Alcoholics Anonymous and Addiction Treatment

What is Alcoholics Anonymous?

Founded in 1935 by Bill Wilson and Dr. Bob Smith, both recovering alcoholics, Alcoholics Anonymous is a community-based support group and fellowship designed to encourage sobriety for other recovering alcoholics through peer-support. 

Today, Alcoholics Anonymous—referred to often as AA—is estimated to have more than 2 million members worldwide in more than 180 countries. These groups all share the same foundational literature, traditions, and 12 steps that were originally developed by Wilson, Smith, and other founding members of Alcoholics Anonymous. Many other groups have since taken inspiration from the AA model to form other 12-step themed groups, such as Narcotics Anonymous. 
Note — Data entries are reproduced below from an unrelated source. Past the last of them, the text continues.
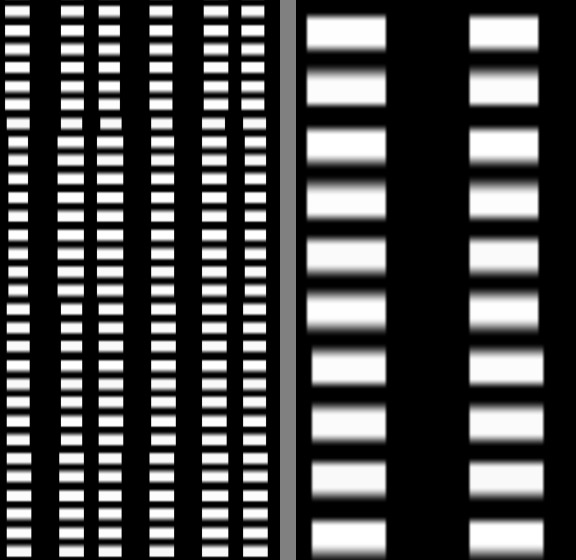
Left, the full canvas; right, a detail of the centre.
This pattern is drawn by a WebGL 1 fragment shader. Its source:

```glsl
precision highp float;
// Six uneven columns of white dashes on black, thirty rows, with soft tops and bottoms.

uniform vec2 u_resolution;

float hash(vec2 p) {
  return fract(sin(dot(p, vec2(127.1, 311.7))) * 43758.5453);
}

// Side edges slip by -1, 0 or 1 step, the same for all rows of a band.
float edgeSlip(float column, float band, float side) {
  return floor(hash(vec2(column + 7.0 * side, band + 3.0)) * 2.2 - 0.6) * 0.006;
}

// Horizontal coverage of one column's dash.
float dashAcross(float x, float column, float band) {
  // Column gaps are three or four units wide.
  float center = 0.065 + 0.0469 * floor(column * 3.667 + 0.4);
  float left = center - 0.041 + edgeSlip(column, band, 0.0);
  float right = center + 0.041 + edgeSlip(column, band, 1.0);
  float soft = max(0.0025, 0.6 / u_resolution.x);
  return smoothstep(left - soft, left + soft, x)
       * (1.0 - smoothstep(right - soft, right + soft, x));
}

// Vertical coverage; each row has its own blur above and below.
float dashDown(float offset, float row) {
  float blur = mix(0.07, 0.2, hash(vec2(row, step(0.0, offset) + 11.0)));
  return 1.0 - smoothstep(0.29 - blur, 0.29 + blur, abs(offset));
}

void main() {
  vec2 uv = gl_FragCoord.xy / u_resolution;

  // Rows counted from the top, with a slight unevenness in spacing.
  float rowPosition = (1.0 - uv.y) * 30.09 - 0.127;
  float row = floor(rowPosition);
  float offset = fract(rowPosition) - 0.5 + (hash(vec2(row, 5.0)) - 0.5) * 0.05;

  // Bands of rows that share the same side edges.
  float band = step(6.0, row) + step(7.0, row) + step(16.0, row) + step(24.0, row);

  float across = 0.0;
  for (int i = 0; i < 6; i++) {
    across = max(across, dashAcross(uv.x, float(i), band));
  }

  float white = mix(0.975, 1.0, hash(vec2(row, 23.0)));
  gl_FragColor = vec4(vec3(white * across * dashDown(offset, row)), 1.0);
}
```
What to Expect from an AA Meeting

The decision to go to an AA meeting can feel intimidating and extremely uncomfortable. Some individuals wait to attend an AA meeting until they feel they have no other options left, and others attend full of doubt to whether they’re really an alcoholic or not. People from all walks of life can share a room with one common goal: a desire to stop drinking. 

Every AA member knows what it is like to attend their first meeting, and the common feelings of unease, illness, and despair that can bring someone there. Alcoholics Anonymous was founded by recovery alcoholics, and this model remains. Groups are fully financially self-supporting, meaning they run completely on donations from group members for costs such as coffee supplies, meeting space rental, and literature. 

Alcoholics Anonymous welcomes newcomers. Discussion among new attendees to the meeting is encouraged, but not required. Topics and discussions at AA meetings are often centered around readings from AA literature or experiences in working the steps, and members will share their experience, strength and hope for several minutes on the chosen topic. Members often share what their life was like when they were drinking, in contrast to what their life is like now that they are sober. 

AA groups understand the many sentiments that can be present for a person at their first meeting—anger, despair, contempt, skepticism, desperation, fear, and even excitement, comfort, or relief. Many of these, and more, may be present simultaneously. Often, as time goes on, people find a great deal of healing, community, and connectedness through the open and honest discussions these meetings provide. 


Finding An Alcoholics Anonymous Meeting

Alcoholics Anonymous meetings nearby are generally easy to find regardless of where you live. Most groups meet at least once a week, often more frequently, and range from very small groups of just a few individuals, to groups that boast hundreds of regular attendees. Meetings are often held in community spaces such as churches or recreation centers. To find an AA meeting near you, you may use the resources available at

At Oasis Recovery, we believe recovery is not a one-size-fits-all approach, and we support clients in exploring many different modalities of recovery, including 12-step meetings, to find their path of greatest freedom. For more information, download our free e-book to get started on a journey of mindful recovery today.